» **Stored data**
▼

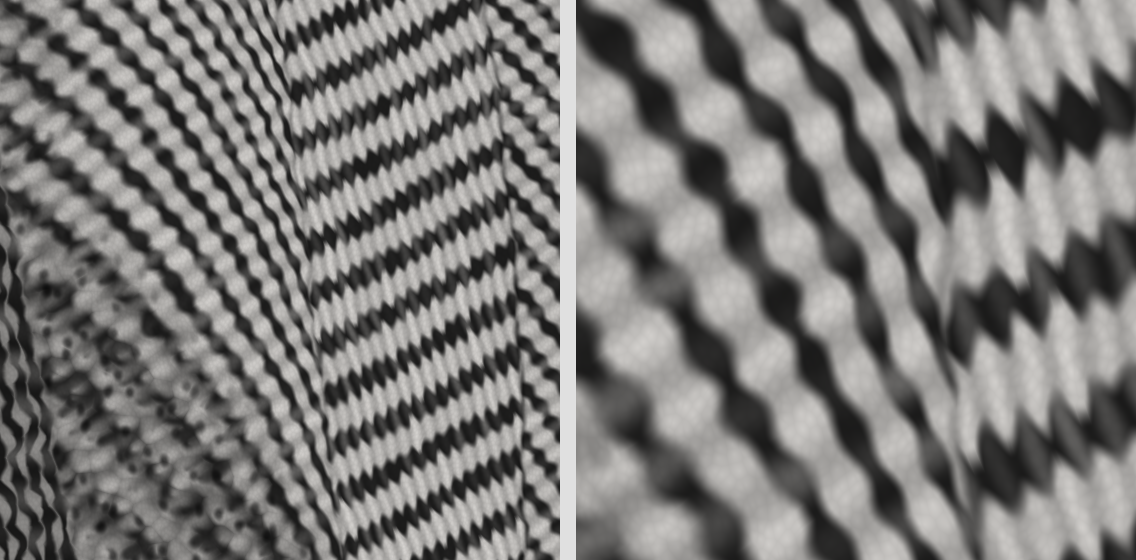
Left: the whole. Right: its middle third, enlarged.
This texture is drawn by a WebGL 1 fragment shader. Its source:

```glsl
precision highp float;
// Chunky marled knit: curved beaded ribs meeting a striped panel and a ribbed edge.
uniform vec2 u_resolution;

const float TAU = 6.2831853;
const vec3 WOOL_TINT = vec3(1.012, 1.0, 0.985);

float hash(vec2 p) {
  return fract(sin(dot(p, vec2(127.1, 311.7))) * 43758.547);
}

// Distance to the nearest jittered cell point.
float cellular(vec2 p) {
  vec2 cell = floor(p);
  float nearest = 2.0;
  for (int j = -1; j <= 1; j++) {
    for (int i = -1; i <= 1; i++) {
      vec2 c = cell + vec2(float(i), float(j));
      vec2 site = c + vec2(hash(c), hash(c + 41.3));
      nearest = min(nearest, length(p - site));
    }
  }
  return nearest;
}

// Layered sines that pull the yarn slightly out of line.
vec2 wobble(vec2 p) {
  return 0.0030 * sin(p.yx * vec2(23.0, 19.0) + vec2(1.0, 4.0))
       + 0.0016 * sin(p.yx * vec2(61.0, 53.0) + p * 37.0)
       + 0.0008 * sin(p.yx * vec2(143.0, 127.0) - p * 91.0);
}

// Rows of light stitches over dark gaps; k.x counts stitches, k.y counts rows.
float knit(vec2 k, float fill, float bump, float soft, vec2 tones) {
  float row = floor(k.y);
  float gapRow = floor(k.y + 0.5);
  float across = abs(fract(k.y) - 0.5);

  // Light stitch with a rounded, scalloped outline.
  float along = k.x + hash(vec2(row, 7.0));
  float bead = 0.5 - 0.5 * cos(TAU * along);
  float chance = hash(vec2(floor(along), row));
  float halfWidth = fill * 0.5 + bump * (bead * (0.6 + 0.9 * chance) - 0.55);
  halfWidth = min(halfWidth, 0.5 - soft);
  float cover = 1.0 - smoothstep(halfWidth - soft, halfWidth + soft, across);
  float roundness = 1.0 - 0.7 * across * across / (halfWidth * halfWidth + 0.02);
  float light = tones.y * (0.77 + 0.15 * bead + 0.12 * roundness);
  light *= 0.96 + 0.08 * chance * bead;

  // Dark gap with grey flecks of uneven strength.
  float slot = k.x + hash(vec2(gapRow, 23.0));
  float fleck = hash(vec2(floor(slot), gapRow + 19.0)) * (0.5 - 0.5 * cos(TAU * slot));
  float dark = tones.x * (0.55 + 1.5 * fleck);
  return mix(dark, light, cover);
}

// Fan of ribs that steepen towards the first seam and fade into shadow.
float curvedRibs(vec2 p, float seamDistance, float mottle) {
  float d = max(seamDistance, 0.0);
  float level = p.y + log(0.3 + 1.7 * d) / 1.7;
  float shadow = smoothstep(0.22, 0.62, level);
  shadow = max(shadow, 0.75 * smoothstep(0.18, 0.0, p.x));

  float rows = 9.0 * level - 2.0 * level * level - 0.57;
  rows += shadow * (mottle - 0.45) * 0.45;
  vec2 k = vec2((p.x * 0.55 + p.y * 0.8) / 0.045, rows);
  vec2 tones = mix(vec2(0.19, 0.73), vec2(0.23, 0.53), shadow);
  float tone = knit(k, 0.62, 0.11, mix(0.12, 0.17, shadow), tones);

  // Mottled pile and small holes in the shaded part.
  float pile = mix(0.78, 1.16, smoothstep(0.85, 0.15, mottle));
  float holes = smoothstep(0.04, 0.26, cellular(p * vec2(21.0, 16.0) + 5.0));
  return tone * mix(1.0, pile * mix(0.45, 1.0, holes), shadow);
}

// Rising stripes built from narrow upright stitches.
float stripedPanel(vec2 p, float seamDistance) {
  float rise = p.y + 0.47 * seamDistance;
  vec2 k = vec2((p.x * 0.93 - p.y * 0.30) / 0.0235, (rise - 0.130) / 0.0897 + 0.5);
  return knit(k, 0.60, 0.15, 0.10, vec2(0.19, 0.74));
}

// Falling ribs beyond the second seam.
float edgeRibs(vec2 p, float seamDistance) {
  float fall = p.y + 1.2 * seamDistance;
  vec2 k = vec2((p.x * 0.6 + p.y * 0.8) / 0.036, (fall - 0.026) / 0.0885 + 0.5);
  return knit(k, 0.62, 0.11, 0.11, vec2(0.19, 0.72));
}

// Steep loose strands in the lower left fold.
float looseStrands(vec2 p, float mottle) {
  float lean = p.x - 0.19 * p.y + 0.005 * sin(p.y * 38.0 + p.x * 20.0);
  vec2 k = vec2(p.y * 13.0, lean * 34.0 + 0.5 * mottle);
  return knit(k, 0.42, 0.30, 0.14, vec2(0.16, 0.50));
}

void main() {
  vec2 uv = gl_FragCoord.xy / u_resolution;
  vec2 p = vec2(uv.x, 1.0 - uv.y);
  p += wobble(p);

  // Signed distances from the seams, positive on their left side.
  float firstSeam = 0.495 + 0.115 * p.y - p.x;
  float secondSeam = 0.865 + 0.15 * p.y - 0.08 * p.y * p.y - p.x;
  float foldEdge = 0.19 * (p.y - 0.28) - p.x;
  float mottle = cellular(p * vec2(25.0, 27.0));

  float tone = curvedRibs(p, firstSeam, mottle);
  tone = mix(tone, looseStrands(p, mottle), smoothstep(-0.012, 0.012, foldEdge));
  tone = mix(tone, stripedPanel(p, -firstSeam), smoothstep(0.004, -0.004, firstSeam));
  tone = mix(tone, edgeRibs(p, secondSeam), smoothstep(0.004, -0.004, secondSeam));

  // Shaded seams and fine wool fuzz.
  tone *= 1.0 - 0.30 * smoothstep(0.009, 0.0, abs(secondSeam));
  tone *= 1.0 - 0.18 * smoothstep(0.008, 0.0, abs(firstSeam));
  tone *= 1.04 - 0.09 * cellular(p * vec2(150.0, 120.0));
  gl_FragColor = vec4(clamp(tone * WOOL_TINT, 0.0, 1.0), 1.0);
}
```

▲

In your copy of the records above, include every line exactly but no pictures.

Left: the whole. Right: its middle third, enlarged.
This texture is drawn by a WebGL 1 fragment shader. Its source:

```glsl
precision highp float;
// Chunky marled knit: curved beaded ribs meeting a striped panel and a ribbed edge.
uniform vec2 u_resolution;

const float TAU = 6.2831853;
const vec3 WOOL_TINT = vec3(1.012, 1.0, 0.985);

float hash(vec2 p) {
  return fract(sin(dot(p, vec2(127.1, 311.7))) * 43758.547);
}

// Distance to the nearest jittered cell point.
float cellular(vec2 p) {
  vec2 cell = floor(p);
  float nearest = 2.0;
  for (int j = -1; j <= 1; j++) {
    for (int i = -1; i <= 1; i++) {
      vec2 c = cell + vec2(float(i), float(j));
      vec2 site = c + vec2(hash(c), hash(c + 41.3));
      nearest = min(nearest, length(p - site));
    }
  }
  return nearest;
}

// Layered sines that pull the yarn slightly out of line.
vec2 wobble(vec2 p) {
  return 0.0030 * sin(p.yx * vec2(23.0, 19.0) + vec2(1.0, 4.0))
       + 0.0016 * sin(p.yx * vec2(61.0, 53.0) + p * 37.0)
       + 0.0008 * sin(p.yx * vec2(143.0, 127.0) - p * 91.0);
}

// Rows of light stitches over dark gaps; k.x counts stitches, k.y counts rows.
float knit(vec2 k, float fill, float bump, float soft, vec2 tones) {
  float row = floor(k.y);
  float gapRow = floor(k.y + 0.5);
  float across = abs(fract(k.y) - 0.5);

  // Light stitch with a rounded, scalloped outline.
  float along = k.x + hash(vec2(row, 7.0));
  float bead = 0.5 - 0.5 * cos(TAU * along);
  float chance = hash(vec2(floor(along), row));
  float halfWidth = fill * 0.5 + bump * (bead * (0.6 + 0.9 * chance) - 0.55);
  halfWidth = min(halfWidth, 0.5 - soft);
  float cover = 1.0 - smoothstep(halfWidth - soft, halfWidth + soft, across);
  float roundness = 1.0 - 0.7 * across * across / (halfWidth * halfWidth + 0.02);
  float light = tones.y * (0.77 + 0.15 * bead + 0.12 * roundness);
  light *= 0.96 + 0.08 * chance * bead;

  // Dark gap with grey flecks of uneven strength.
  float slot = k.x + hash(vec2(gapRow, 23.0));
  float fleck = hash(vec2(floor(slot), gapRow + 19.0)) * (0.5 - 0.5 * cos(TAU * slot));
  float dark = tones.x * (0.55 + 1.5 * fleck);
  return mix(dark, light, cover);
}

// Fan of ribs that steepen towards the first seam and fade into shadow.
float curvedRibs(vec2 p, float seamDistance, float mottle) {
  float d = max(seamDistance, 0.0);
  float level = p.y + log(0.3 + 1.7 * d) / 1.7;
  float shadow = smoothstep(0.22, 0.62, level);
  shadow = max(shadow, 0.75 * smoothstep(0.18, 0.0, p.x));

  float rows = 9.0 * level - 2.0 * level * level - 0.57;
  rows += shadow * (mottle - 0.45) * 0.45;
  vec2 k = vec2((p.x * 0.55 + p.y * 0.8) / 0.045, rows);
  vec2 tones = mix(vec2(0.19, 0.73), vec2(0.23, 0.53), shadow);
  float tone = knit(k, 0.62, 0.11, mix(0.12, 0.17, shadow), tones);

  // Mottled pile and small holes in the shaded part.
  float pile = mix(0.78, 1.16, smoothstep(0.85, 0.15, mottle));
  float holes = smoothstep(0.04, 0.26, cellular(p * vec2(21.0, 16.0) + 5.0));
  return tone * mix(1.0, pile * mix(0.45, 1.0, holes), shadow);
}

// Rising stripes built from narrow upright stitches.
float stripedPanel(vec2 p, float seamDistance) {
  float rise = p.y + 0.47 * seamDistance;
  vec2 k = vec2((p.x * 0.93 - p.y * 0.30) / 0.0235, (rise - 0.130) / 0.0897 + 0.5);
  return knit(k, 0.60, 0.15, 0.10, vec2(0.19, 0.74));
}

// Falling ribs beyond the second seam.
float edgeRibs(vec2 p, float seamDistance) {
  float fall = p.y + 1.2 * seamDistance;
  vec2 k = vec2((p.x * 0.6 + p.y * 0.8) / 0.036, (fall - 0.026) / 0.0885 + 0.5);
  return knit(k, 0.62, 0.11, 0.11, vec2(0.19, 0.72));
}

// Steep loose strands in the lower left fold.
float looseStrands(vec2 p, float mottle) {
  float lean = p.x - 0.19 * p.y + 0.005 * sin(p.y * 38.0 + p.x * 20.0);
  vec2 k = vec2(p.y * 13.0, lean * 34.0 + 0.5 * mottle);
  return knit(k, 0.42, 0.30, 0.14, vec2(0.16, 0.50));
}

void main() {
  vec2 uv = gl_FragCoord.xy / u_resolution;
  vec2 p = vec2(uv.x, 1.0 - uv.y);
  p += wobble(p);

  // Signed distances from the seams, positive on their left side.
  float firstSeam = 0.495 + 0.115 * p.y - p.x;
  float secondSeam = 0.865 + 0.15 * p.y - 0.08 * p.y * p.y - p.x;
  float foldEdge = 0.19 * (p.y - 0.28) - p.x;
  float mottle = cellular(p * vec2(25.0, 27.0));

  float tone = curvedRibs(p, firstSeam, mottle);
  tone = mix(tone, looseStrands(p, mottle), smoothstep(-0.012, 0.012, foldEdge));
  tone = mix(tone, stripedPanel(p, -firstSeam), smoothstep(0.004, -0.004, firstSeam));
  tone = mix(tone, edgeRibs(p, secondSeam), smoothstep(0.004, -0.004, secondSeam));

  // Shaded seams and fine wool fuzz.
  tone *= 1.0 - 0.30 * smoothstep(0.009, 0.0, abs(secondSeam));
  tone *= 1.0 - 0.18 * smoothstep(0.008, 0.0, abs(firstSeam));
  tone *= 1.04 - 0.09 * cellular(p * vec2(150.0, 120.0));
  gl_FragColor = vec4(clamp(tone * WOOL_TINT, 0.0, 1.0), 1.0);
}
```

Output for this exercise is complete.